See Henneberger, directly above. Jill Lawrence, in USA Today, three days later:

LAWRENCE: But the vice president, who once claimed inaccurately to have been the model for the hero of the book Love Story, has created some of his own problems.

Yep. All year long, we've cited press comments about how Gore "inaccurately" made this claim, and about how Erich Segal "emphatically denied" it (see THE DAILY HOWLER, 6/21/99). Why, a certain talker said this just last week:

CHRIS MATTHEWS: Let's talk about the "Love" factor here. Here's the guy who said he was the character Ryan O'Neal was based on in Love StoryIt seems to me he's now the guy who created Love Story, he created the Love Canal. I mean, isn't this getting idiotic, Howard? Isn't it getting to be delusionary?

Supporting actor Howard Fineman chuckled. Tamala Edwards looked deeply concerned.

Yep. Over the past eight months of the Love Story nonsense, pundits have repeatedly misstated basic facts. And why have they been inclined to do so? Because this is a story they like. In fact, the whole "Gore-has-a-tendency-to-exaggerate" story has been based on four elements—Love Story, the farm chores, the Internet, Love Canal. Two of these stories—the farm chores and Love Story—are simple intellectual frauds. Now the Love Canal sequel comes along—and it's driven by an invented quote, and by some very slick parsing and paraphrase.

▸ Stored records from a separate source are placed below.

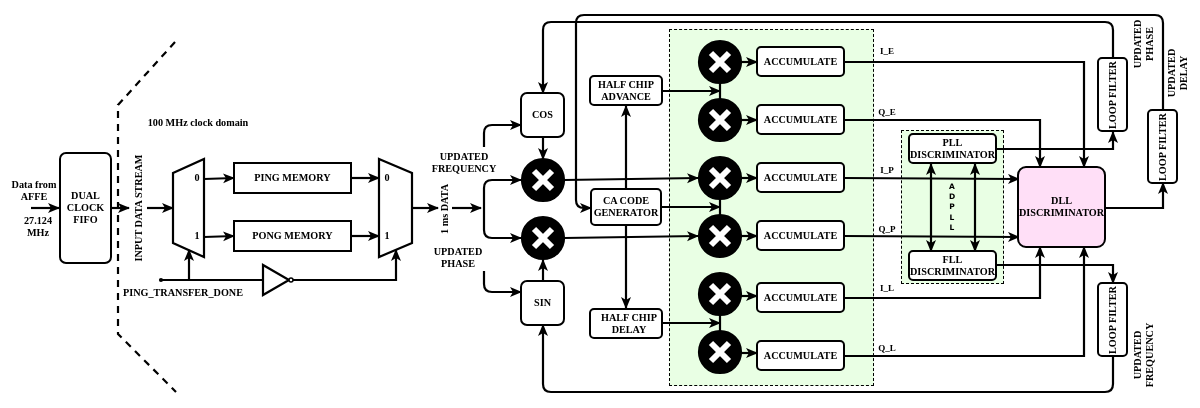
<!DOCTYPE html>
<html lang="en">
<head>
<meta charset="utf-8">
<title>Tracking loop block diagram</title>
<style>
:root { --ink: #000; --paper: #fff; --zone: #e9ffe4; --accent: #ffdff7; }
* { box-sizing: border-box; }
html, body { margin: 0; overflow: hidden; }
.diagram { position: relative; width: 1200px; height: 408px; overflow: hidden; background: var(--paper); color: var(--ink); font: bold 10.2px/12px "Liberation Serif", "Noto Serif", serif; text-align: center; white-space: nowrap; }
.wires { position: absolute; inset: 0; fill: none; stroke: var(--ink); stroke-width: 2.2; }
.arrow { marker-end: url(#head); }
.both { marker-start: url(#head); marker-end: url(#head); }
.zone { position: absolute; background: var(--zone); border: 1px dashed var(--ink); }
.node { position: absolute; left: var(--x); top: var(--y); width: var(--w); height: var(--h); display: flex; align-items: center; justify-content: center; background: var(--paper); border: 2px solid var(--ink); border-radius: 5px; }
.memory { border-radius: 0; }
.accumulator { --x: 756px; --w: 89px; --h: 31px; }
.discriminator { --x: 908px; --w: 89px; --h: 31px; }
.filter { --w: 31px; --h: 75px; }
.filter span { transform: rotate(-90deg); }
.dll { background: var(--accent); border-radius: 9px; }
.block { border-radius: 7px; }
.label { position: absolute; left: var(--x); top: var(--y); transform: translate(-50%, -50%); }
.upright { transform: translate(-50%, -50%) rotate(-90deg); }
.signal { font-size: 9px; }
.stacked { font: bold 7.5px/10.2px "DejaVu Sans", sans-serif; }
</style>
</head>
<body>
<main class="diagram">
  <div class="zone" style="left:669px;top:29px;width:205px;height:357px"></div>
  <div class="zone" style="left:901px;top:130px;width:103px;height:154px"></div>

  <svg class="wires" width="1200" height="408" viewBox="0 0 1200 408" aria-hidden="true">
    <defs>
      <marker id="head" markerUnits="userSpaceOnUse" markerWidth="13" markerHeight="12" refX="11" refY="5" orient="auto-start-reverse">
        <path d="M0 0L12 5L0 10L3 5Z" fill="#000" stroke="none"/>
      </marker>
      <g id="multiplier">
        <circle r="21" fill="#000"/>
        <path d="M-9 -9L9 9M9 -9L-9 9" stroke="#fff" stroke-width="6"/>
      </g>
    </defs>

    <g id="input-stage">
      <path d="M175 42L118 105V334L176 392" stroke-dasharray="7 6"/>
      <path class="arrow" d="M31 208H59"/>
      <path class="arrow" d="M111 208H129"/>
      <path class="arrow" d="M147 208H173"/>
      <path d="M173 173L204 159V257L173 243Z"/>
      <path d="M379 159L412 173V243L379 257Z"/>
      <path class="arrow" d="M204 179L234 178"/>
      <path class="arrow" d="M204 237L234 236"/>
      <path class="arrow" d="M351 178H379"/>
      <path class="arrow" d="M351 236H379"/>
      <path d="M161 280H263"/>
      <circle cx="161" cy="280" r="1" fill="#000"/>
      <path class="arrow" d="M189 280V250"/>
      <path d="M263 265V295L289 280Z"/>
      <circle cx="291" cy="280" r="2" fill="#fff" stroke-width="1.5"/>
      <path class="arrow" d="M293 280H396V250"/>
      <path class="arrow" d="M412 208H438"/>
      <path class="arrow" d="M452 208H481"/>
    </g>

    <g id="carrier-stage">
      <path class="arrow" d="M484 147V133Q484 125 492 125H521"/>
      <path class="both" d="M521 180H492Q484 180 484 188V230Q484 238 492 238H521"/>
      <path class="arrow" d="M484 271V284Q484 292 492 292H521"/>
      <path class="arrow" d="M543 137V159"/>
      <path class="arrow" d="M543 281V260"/>
      <path class="arrow" d="M564 180L698 178"/>
      <path class="arrow" d="M564 238L698 236"/>
    </g>

    <g id="code-stage">
      <path class="both" d="M626 106V308"/>
      <path class="arrow" d="M663 91H720"/>
      <path class="arrow" d="M662 207H720"/>
      <path class="arrow" d="M663 323H720"/>
      <path d="M720 62V120M720 178V236M720 294V352"/>
      <path class="arrow" d="M741 62H757"/>
      <path class="arrow" d="M741 120H757"/>
      <path class="arrow" d="M741 178H757"/>
      <path class="arrow" d="M741 236H757"/>
      <path class="arrow" d="M741 296H757"/>
      <path class="arrow" d="M741 353H757"/>
    </g>

    <g id="correlator-outputs">
      <path class="arrow" d="M845 62H1084V167"/>
      <path class="arrow" d="M845 120H1040V167"/>
      <path class="arrow" d="M845 178L1019 179"/>
      <path class="arrow" d="M845 236L1019 237"/>
      <path class="arrow" d="M845 298H1040V247"/>
      <path class="arrow" d="M845 356H1084V247"/>
      <path class="both" d="M931 164V251"/>
      <path class="both" d="M975 164V251"/>
    </g>

    <g id="feedback">
      <path class="arrow" d="M997 149H1113V132"/>
      <path class="arrow" d="M997 265H1113V283"/>
      <path class="arrow" d="M1106 208H1163V183"/>
      <path class="arrow" d="M1113 58V30Q1113 22 1105 22H551Q543 22 543 30V93"/>
      <path class="arrow" d="M1163 109V23Q1163 15 1155 15H584Q576 15 576 23V200Q576 208 584 208H591"/>
      <path class="arrow" d="M1113 356V384Q1113 392 1105 392H551Q543 392 543 384V325"/>
    </g>

    <g id="multipliers">
      <use href="#multiplier" x="543" y="180"/>
      <use href="#multiplier" x="543" y="238"/>
      <use href="#multiplier" x="720" y="62"/>
      <use href="#multiplier" x="720" y="120"/>
      <use href="#multiplier" x="720" y="178"/>
      <use href="#multiplier" x="720" y="236"/>
      <use href="#multiplier" x="720" y="294"/>
      <use href="#multiplier" x="720" y="352"/>
    </g>
  </svg>

  <div class="node block" style="--x:59px;--y:152px;--w:53px;--h:112px">DUAL<br>CLOCK<br>FIFO</div>
  <div class="node memory" style="--x:233px;--y:162px;--w:119px;--h:32px">PING MEMORY</div>
  <div class="node memory" style="--x:233px;--y:220px;--w:119px;--h:32px">PONG MEMORY</div>
  <div class="node block" style="--x:520px;--y:92px;--w:45px;--h:46px">COS</div>
  <div class="node block" style="--x:520px;--y:280px;--w:45px;--h:46px">SIN</div>
  <div class="node" style="--x:589px;--y:75px;--w:74px;--h:31px">HALF CHIP<br>ADVANCE</div>
  <div class="node" style="--x:590px;--y:188px;--w:72px;--h:38px">CA CODE<br>GENERATOR</div>
  <div class="node" style="--x:589px;--y:308px;--w:74px;--h:31px"><span style="padding-left:6px">HALF CHIP<br>DELAY</span></div>

  <div class="node accumulator" style="--y:46px">ACCUMULATE</div>
  <div class="node accumulator" style="--y:104px">ACCUMULATE</div>
  <div class="node accumulator" style="--y:162px">ACCUMULATE</div>
  <div class="node accumulator" style="--y:220px">ACCUMULATE</div>
  <div class="node accumulator" style="--y:282px">ACCUMULATE</div>
  <div class="node accumulator" style="--y:340px">ACCUMULATE</div>

  <div class="node discriminator" style="--y:133px">PLL<br>DISCRIMINATOR</div>
  <div class="node discriminator" style="--y:250px">FLL<br>DISCRIMINATOR</div>
  <div class="node dll" style="--x:1017px;--y:166px;--w:89px;--h:82px">DLL<br>DISCRIMINATOR</div>
  <div class="node filter" style="--x:1097px;--y:57px"><span>LOOP FILTER</span></div>
  <div class="node filter" style="--x:1147px;--y:109px"><span>LOOP FILTER</span></div>
  <div class="node filter" style="--x:1097px;--y:282px"><span>LOOP FILTER</span></div>

  <span class="label" style="--x:34px;--y:191px">Data from<br>AFFE</span>
  <span class="label" style="--x:38px;--y:227px">27.124<br>MHz</span>
  <span class="label" style="--x:198px;--y:123px">100 MHz clock domain</span>
  <span class="label upright" style="--x:139px;--y:208px">INPUT DATA STREAM</span>
  <span class="label" style="--x:197px;--y:178px">0</span>
  <span class="label" style="--x:197px;--y:236px">1</span>
  <span class="label" style="--x:387px;--y:178px">0</span>
  <span class="label" style="--x:387px;--y:236px">1</span>
  <span class="label" style="--x:183px;--y:293px">PING_TRANSFER_DONE</span>
  <span class="label upright" style="--x:445px;--y:209px">1 ms DATA</span>
  <span class="label" style="--x:464px;--y:163px">UPDATED<br>FREQUENCY</span>
  <span class="label" style="--x:458px;--y:258px">UPDATED<br>PHASE</span>

  <span class="label signal" style="--x:887px;--y:51px">I_E</span>
  <span class="label signal" style="--x:887px;--y:112px">Q_E</span>
  <span class="label signal" style="--x:887px;--y:170px">I_P</span>
  <span class="label signal" style="--x:887px;--y:229px">Q_P</span>
  <span class="label signal" style="--x:887px;--y:288px">I_L</span>
  <span class="label signal" style="--x:887px;--y:348px">Q_L</span>
  <span class="label stacked" style="--x:952px;--y:208px">A<br>D<br>P<br>L<br>L</span>

  <span class="label upright" style="--x:1144px;--y:44px">UPDATED<br>PHASE</span>
  <span class="label upright" style="--x:1178px;--y:73px">UPDATED<br>DELAY</span>
  <span class="label upright" style="--x:1144px;--y:355px">UPDATED<br>FREQUENCY</span>
</main>
</body>
</html>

What did Gore say about Love Canal last week? To help put last week's comments in perspective, let's look at Gore's account of this subject in Earth in the Balance. In Earth, of course, Gore had an advantage—he was giving a written, not a spoken, account. We think that passage provides some perspective:

GORE (1992): I carried these concerns [about the environment] with me to Congress, and in 1978 I received a letter from a farm family near Toone, Tennessee about the sickness they felt was caused by pesticide waste dumped next to their land. It turned out they were right: a company from Memphis, seventy-five miles to the west, had bought up the neighboring farm and dumped several million gallons of hazardous waste into trenches that leaked into the water for miles around. As a result, I organized the first congressional hearings on toxic waste and focused on two sites, the small rural community of Toone, Tennessee, and one other recently discovered waste dump at a little place in upstate New York, Love Canal. Subsequently, of course, Love Canal became synonymous with the problem of hazardous chemical waste. Toone didn't, but the family received one of the biggest judgments ever handed down in a lawsuit over damages from toxic waste.

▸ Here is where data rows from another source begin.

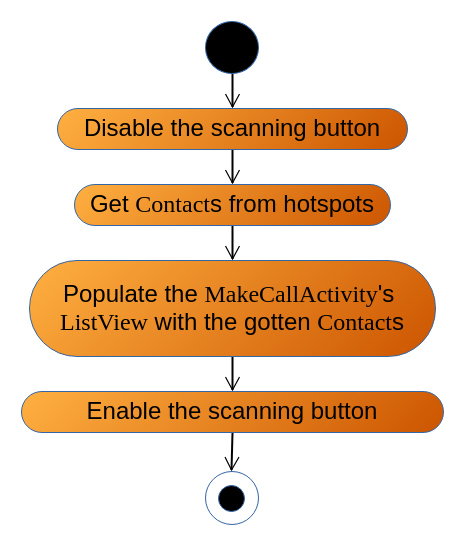
<!DOCTYPE html>
<html lang="en">
<head>
<meta charset="utf-8">
<title>Contact refresh activity diagram</title>
<style>
:root {
  --paper: #ffffff;
  --ink: #000000;
  --outline: #3465a4;
  --amber: #ffb041;
  --rust: #cc5500;
}
* { box-sizing: border-box; }
html, body { margin: 0; overflow: hidden; }
body { width: 465px; height: 546px; background: var(--paper); }
.activity {
  width: 464px;
  height: 546px;
  padding-top: 21px;
  display: flex;
  flex-direction: column;
  align-items: center;
  color: var(--ink);
  font: 24px/28px "Liberation Sans", Arial, sans-serif;
}
.activity > * { flex: none; }
.node { width: 54px; height: 53px; border: 1px solid var(--outline); border-radius: 50%; }
.start { background: var(--ink); }
.end { height: 54px; display: grid; place-items: center; position: relative; left: -0.5px; }
.end-core { width: 27px; height: 27px; border: 1px solid var(--outline); border-radius: 50%; background: var(--ink); }
.action {
  height: 42px;
  padding-bottom: 2px;
  display: flex;
  align-items: center;
  justify-content: center;
  text-align: center;
  white-space: nowrap;
  border: 1px solid var(--outline);
  border-radius: 48px;
  background: linear-gradient(135deg, var(--amber), var(--rust)) border-box;
}
.action p { margin: 0; }
.disable { width: 351px; }
.fetch { width: 317px; }
.populate { width: 407px; height: 97px; }
.enable { width: 423px; }
code { font: 24px/28px "Liberation Serif", "Times New Roman", serif; }
.arrow { display: block; width: 20px; height: 34px; overflow: visible; fill: none; stroke: var(--ink); }
.arrow.long { height: 38px; }
.shaft { stroke-width: 2; }
.head { stroke-width: 1.2; }
</style>
</head>
<body>
<main class="activity">
  <svg width="0" height="0" style="position:absolute" aria-hidden="true">
    <defs>
      <g id="flow-arrow">
        <line class="shaft" x1="10.5" y1="0" x2="10.5" y2="33"/>
        <polyline class="head" points="3.5,20 10.5,33 17.5,20"/>
      </g>
    </defs>
  </svg>

  <div class="node start" role="img" aria-label="Start"></div>
  <svg class="arrow" aria-hidden="true"><use href="#flow-arrow"/></svg>

  <div class="action disable"><p>Disable the scanning button</p></div>
  <svg class="arrow" aria-hidden="true"><use href="#flow-arrow"/></svg>

  <div class="action fetch"><p>Get <code>Contact</code>s from hotspots</p></div>
  <svg class="arrow" aria-hidden="true"><use href="#flow-arrow"/></svg>

  <div class="action populate"><p>Populate the <code>MakeCallActivity</code>'s&nbsp;<br><code>ListView</code> with the gotten <code>Contact</code>s</p></div>
  <svg class="arrow" aria-hidden="true"><use href="#flow-arrow"/></svg>

  <div class="action enable"><p>Enable the scanning button</p></div>
  <svg class="arrow long" aria-hidden="true">
    <line class="shaft" x1="10.5" y1="0" x2="9.5" y2="37"/>
    <polyline class="head" points="3,24 9.5,37 17,24"/>
  </svg>

  <div class="node end" role="img" aria-label="End"><span class="end-core"></span></div>
</main>
</body>
</html>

This account has many elements of the story as Gore told it to students last week (text below). But just for the record, there is no apparent dispute about the facts of this case as Gore outlines them in this passage. Gore did hold the first hearings on this subject; they did involve Toone and Love Canal; they did produce significant outcomes. Bob Zelnick, a Gore biographer, has misgivings about those outcomes, but here's his recitation of the facts in the case:

ZELNICK: Gore was also the prime mover behind the so-called "Superfund," a trust fund administered by the Environmental Protection Agency to clean up the most urgent toxic waste problems...Gore's committee held fifteen hearings on the problem, rallying public support for action with such high visibility cases as the disposal of chemical pollutants near New York State's Love Canal. The question was: Who should pay for the clean-up in situations that occurred long before passage of the act where the companies involved had violated no federal, state, or local law? Gore was adamant that the companies should pay, rejecting even a 50-50 split with government...

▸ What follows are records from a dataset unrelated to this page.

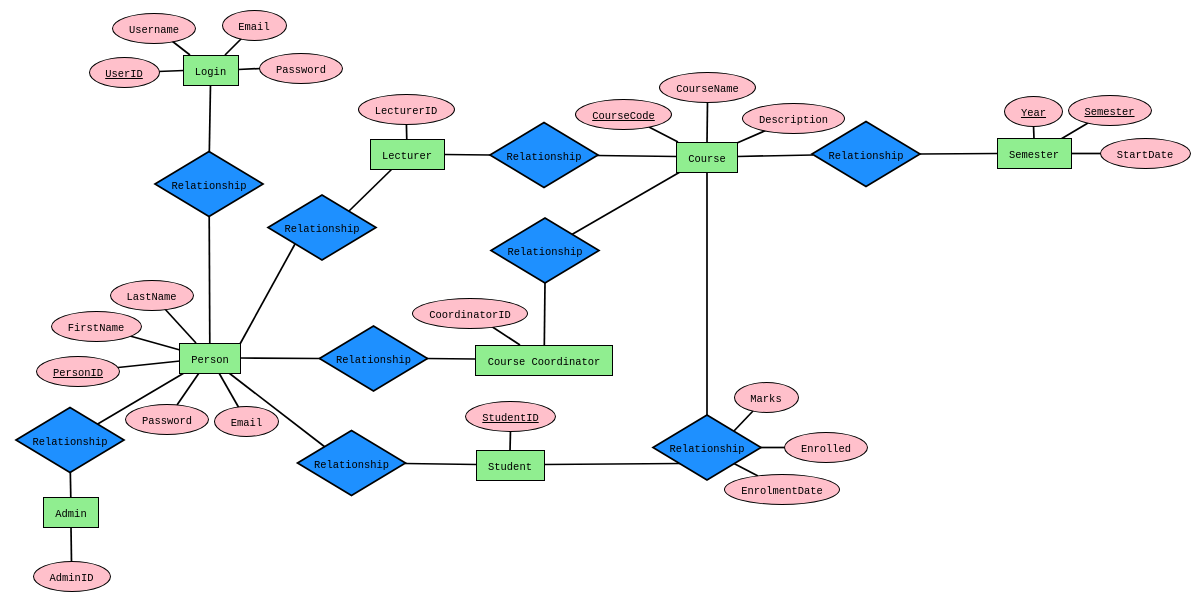
<!DOCTYPE html>
<html lang="en">
<head>
<meta charset="utf-8">
<title>Course enrolment ER diagram</title>
<style>
:root {
  --paper: #ffffff;
  --ink: #000000;
  --entity: #90ee90;
  --attribute: #ffc0cb;
  --relationship: #1e90ff;
}
* { box-sizing: border-box; }
html, body { margin: 0; overflow: hidden; background: var(--paper); }
.diagram {
  position: relative;
  width: 1200px;
  height: 602px;
  overflow: hidden;
  color: var(--ink);
  font: 10.45px/14px "Liberation Mono", monospace;
}
.shapes { position: absolute; left: 0; top: 0; display: block; }
.connectors line { stroke: var(--ink); stroke-width: 1.7; }
.diamond { fill: var(--relationship); stroke: var(--ink); stroke-width: 1.7; }
.node {
  position: absolute;
  left: calc(var(--x) * 1px - var(--w) * .5px);
  top: calc(var(--y) * 1px - 15.5px);
  width: calc(var(--w) * 1px);
  height: 31px;
  padding-top: 3px;
  display: flex;
  align-items: center;
  justify-content: center;
  white-space: nowrap;
}
.entity { background: var(--entity); border: 1.7px solid var(--ink); }
.attribute { background: var(--attribute); border: 1.7px solid var(--ink); border-radius: 50%; }
.key { text-decoration: underline; }
.relationship { --w: 108; }
</style>
</head>
<body>
<main class="diagram">
  <svg class="shapes" width="1200" height="602" viewBox="0 0 1200 602" aria-hidden="true">
    <defs>
      <polygon id="diamond" class="diamond" points="-54,0 0,-32.5 54,0 0,32.5"/>
    </defs>
    <g class="connectors">
      <line x1="172" y1="41" x2="190" y2="55"/>
      <line x1="242" y1="38" x2="225" y2="55"/>
      <line x1="158" y1="71.5" x2="184" y2="70.5"/>
      <line x1="238" y1="69.5" x2="261" y2="68.5"/>
      <line x1="210.5" y1="84" x2="209.3" y2="153"/>
      <line x1="209.2" y1="216" x2="209.8" y2="344"/>
      <line x1="406.4" y1="124" x2="406.8" y2="140"/>
      <line x1="392" y1="169" x2="348" y2="212"/>
      <line x1="295" y1="244" x2="240" y2="344"/>
      <line x1="444" y1="154.5" x2="491" y2="155"/>
      <line x1="597" y1="155.5" x2="677" y2="156.5"/>
      <line x1="649" y1="127" x2="678" y2="142"/>
      <line x1="707.5" y1="102" x2="707" y2="143"/>
      <line x1="767" y1="130" x2="737" y2="143"/>
      <line x1="737" y1="156.5" x2="813" y2="155"/>
      <line x1="919" y1="154" x2="998" y2="153.5"/>
      <line x1="1033.5" y1="125" x2="1034" y2="139"/>
      <line x1="1088" y1="123" x2="1061" y2="139"/>
      <line x1="1070" y1="153.5" x2="1101" y2="153.5"/>
      <line x1="680" y1="172" x2="571" y2="235"/>
      <line x1="545" y1="282" x2="544.3" y2="346"/>
      <line x1="491" y1="326" x2="520" y2="345"/>
      <line x1="164" y1="308" x2="196" y2="343"/>
      <line x1="130" y1="336" x2="180" y2="350"/>
      <line x1="118" y1="367.5" x2="180" y2="361"/>
      <line x1="177" y1="405" x2="199" y2="373"/>
      <line x1="239" y1="408" x2="219" y2="373"/>
      <line x1="240" y1="358" x2="320" y2="358.5"/>
      <line x1="426" y1="358.5" x2="476" y2="359"/>
      <line x1="184" y1="373" x2="96" y2="425"/>
      <line x1="229" y1="373" x2="325" y2="447"/>
      <line x1="70.3" y1="471" x2="70.8" y2="498"/>
      <line x1="71" y1="527" x2="71.5" y2="563"/>
      <line x1="405" y1="463.5" x2="477" y2="464.5"/>
      <line x1="510.5" y1="430" x2="510" y2="451"/>
      <line x1="543" y1="464.5" x2="681" y2="463.5"/>
      <line x1="707" y1="171" x2="707" y2="416"/>
      <line x1="753" y1="411" x2="733" y2="432"/>
      <line x1="760" y1="447.5" x2="786" y2="447.5"/>
      <line x1="733" y1="463" x2="758" y2="476"/>
    </g>
    <g class="diamonds">
      <use href="#diamond" x="209" y="184"/>
      <use href="#diamond" x="322" y="227.5"/>
      <use href="#diamond" x="544" y="155"/>
      <use href="#diamond" x="866" y="154"/>
      <use href="#diamond" x="545" y="250.5"/>
      <use href="#diamond" x="373.5" y="358.5"/>
      <use href="#diamond" x="70" y="440"/>
      <use href="#diamond" x="351.5" y="463"/>
      <use href="#diamond" x="707" y="447.5"/>
    </g>
  </svg>

  <section aria-label="Relationships">
    <div class="node relationship" style="--x:209;--y:184">Relationship</div>
    <div class="node relationship" style="--x:322;--y:227.5">Relationship</div>
    <div class="node relationship" style="--x:544;--y:155">Relationship</div>
    <div class="node relationship" style="--x:866;--y:154">Relationship</div>
    <div class="node relationship" style="--x:545;--y:250.5">Relationship</div>
    <div class="node relationship" style="--x:373.5;--y:358.5">Relationship</div>
    <div class="node relationship" style="--x:70;--y:440">Relationship</div>
    <div class="node relationship" style="--x:351.5;--y:463">Relationship</div>
    <div class="node relationship" style="--x:707;--y:447.5">Relationship</div>
  </section>

  <section aria-label="Login">
    <div class="node entity" style="--x:210.5;--y:70;--w:56">Login</div>
    <div class="node attribute" style="--x:154;--y:28.5;--w:84">Username</div>
    <div class="node attribute" style="--x:254;--y:25.5;--w:65">Email</div>
    <div class="node attribute key" style="--x:124;--y:72;--w:71">UserID</div>
    <div class="node attribute" style="--x:301;--y:68;--w:84">Password</div>
  </section>

  <section aria-label="Lecturer">
    <div class="node entity" style="--x:407;--y:154.5;--w:75">Lecturer</div>
    <div class="node attribute" style="--x:406;--y:109.5;--w:97">LecturerID</div>
  </section>

  <section aria-label="Course">
    <div class="node entity" style="--x:707;--y:157;--w:62">Course</div>
    <div class="node attribute key" style="--x:623.5;--y:114.5;--w:97">CourseCode</div>
    <div class="node attribute" style="--x:707.5;--y:87.5;--w:97">CourseName</div>
    <div class="node attribute" style="--x:793.5;--y:118;--w:103">Description</div>
  </section>

  <section aria-label="Semester">
    <div class="node entity" style="--x:1034;--y:153.5;--w:75">Semester</div>
    <div class="node attribute key" style="--x:1033.5;--y:111;--w:59">Year</div>
    <div class="node attribute key" style="--x:1109.5;--y:110.5;--w:84">Semester</div>
    <div class="node attribute" style="--x:1145;--y:153.5;--w:91">StartDate</div>
  </section>

  <section aria-label="Person">
    <div class="node entity" style="--x:210;--y:358;--w:62">Person</div>
    <div class="node attribute" style="--x:151.5;--y:295;--w:84">LastName</div>
    <div class="node attribute" style="--x:96;--y:326.5;--w:91">FirstName</div>
    <div class="node attribute key" style="--x:78;--y:371.5;--w:84">PersonID</div>
    <div class="node attribute" style="--x:167;--y:419;--w:84">Password</div>
    <div class="node attribute" style="--x:246.5;--y:421.5;--w:65">Email</div>
  </section>

  <section aria-label="Course Coordinator">
    <div class="node entity" style="--x:544;--y:360;--w:138">Course Coordinator</div>
    <div class="node attribute" style="--x:470;--y:313;--w:116">CoordinatorID</div>
  </section>

  <section aria-label="Student">
    <div class="node entity" style="--x:510;--y:465;--w:69">Student</div>
    <div class="node attribute key" style="--x:510.5;--y:416;--w:91">StudentID</div>
  </section>

  <section aria-label="Enrolment">
    <div class="node attribute" style="--x:766;--y:397;--w:65">Marks</div>
    <div class="node attribute" style="--x:826;--y:447.5;--w:84">Enrolled</div>
    <div class="node attribute" style="--x:782;--y:489.5;--w:116">EnrolmentDate</div>
  </section>

  <section aria-label="Admin">
    <div class="node entity" style="--x:71;--y:512.5;--w:56">Admin</div>
    <div class="node attribute" style="--x:71.5;--y:576.5;--w:78">AdminID</div>
  </section>
</main>
</body>
</html>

Zelnick's misgivings about Gore's approach and outcomes are discussed in his next several paragraphs.

Zelnick is a critic of Gore on these matters. But can we make a note about Gore's statement last week? If Gore is trying to puff up his role, he has an extremely odd way of doing it. Zelnick—a critic, writing for a conservative publisher—calls Gore "the prime mover behind the Superfund." He describes Gore's committee "rallying support for action" in these cases, and he describes Gore himself insisting that the companies involved pay all costs. Except for the one disputed sentence about Love Canal, Gore's account last week is considerably more modest. He describes what happened after he received the letter from the student in Toone:

GORE (1999): ...I called for a congressional investigation and a hearing. I looked around the country for other sites like that. I found a little place in upstate New York called Love Canal. Had the first hearing on that issue and Toone, Tennessee—that was the one that you didn't hear of. But that was the one that started it all. We passed a major national law to clean up hazardous dump sites. And we had new efforts to stop the practices that ended up poisoning water around the country. We've still got work to do. But we made a huge difference. And it all happened because one high school student got involved.

If that is an effort to embellish Gore's work, Gore is the least effective self-promoter of all time. He does not describe himself as the Superfund's "prime mover," as Zelnick, a critic, does. Here's what he says on the Superfund:

GORE (1999): We passed a major national law to clean up hazardous waste sites.

Zelnick makes Gore a bigger player than Gore does. In fact, Gore constantly says what "we" were able to do, and his closing point is that it all happened because of someone else—a Tennessee high school student. His account of how Love Canal became part of his hearings is somewhat different from what he wrote in Earth—but people who have actually lived on the planet will know that to be the nature of extemporaneous speech. Note that Gore can also be read, midway through, to say that his committee's work "ended up poisoning water around the country." That is also the nature of extemporaneous speech. Extemporaneous speech often doesn't parse perfectly.

But the celebrity press corps jumped for joy when Gore made these remarks to the high school students, because they had found another statement they could spin into an example of their long-treasured "tendency." Seelye and Connolly got real busy, changing one thing Gore had said; they put a bogus quote in their papers, and it has now gone all over the world (see postscript). Meanwhile, creative paraphrasers got to work, telling the public about the new thing Gore "said." The power to paraphrase is the power to spin. We'll look at this new example tomorrow.


Tomorrow: The power to paraphrase is the power to spin. CelebCorps reports what Gore "said."

For the record: We simply can't stress this strongly enough. The press corps has given four examples of Gore's alleged tendency to embellish—and two of the press corps' four examples are complete intellectual frauds. Pundits have made false statements Love Story all year, and the farm chores was the press corps debacle of the year—simple, unvarnished invention. In fact, it is because even the pundits no longer mention the chores that a new third "example" of Gore's "tendency" was needed. Thanks in part to the work of the Hotline (and thanks to the incomparable DAILY HOWLER), many Washington pundits have now seen the facts of the farm chores described in public forums. It's become hard to keep misstating those facts; in fact, it's been quite a while since we saw anyone mention the chores—although, typical of the press corps' cowardice, you will never see anyone express concern about the fact that this charade ever happened. (Corrections aren't big with the press corps.) So, two of the four Gore "examples" were simply made up. Example 4 is driven by a fraudulent quote. That quote has now gone around the world. But do you begin to pick up an odd pattern?

Around the world: There's that famous old saw about how fast lies travel, and this week's bogus quote is all over the world. "I was the one that started it all"—the words that Gore plainly never spoke—have now been "quoted" in the current U.S. News, and again last night by Brian Williams. (What a surprise. More on that recitation tomorrow.) Meanwhile, for news of the Washington Post's grumbling "correction," see today's incomparable HOWLER EXTRA.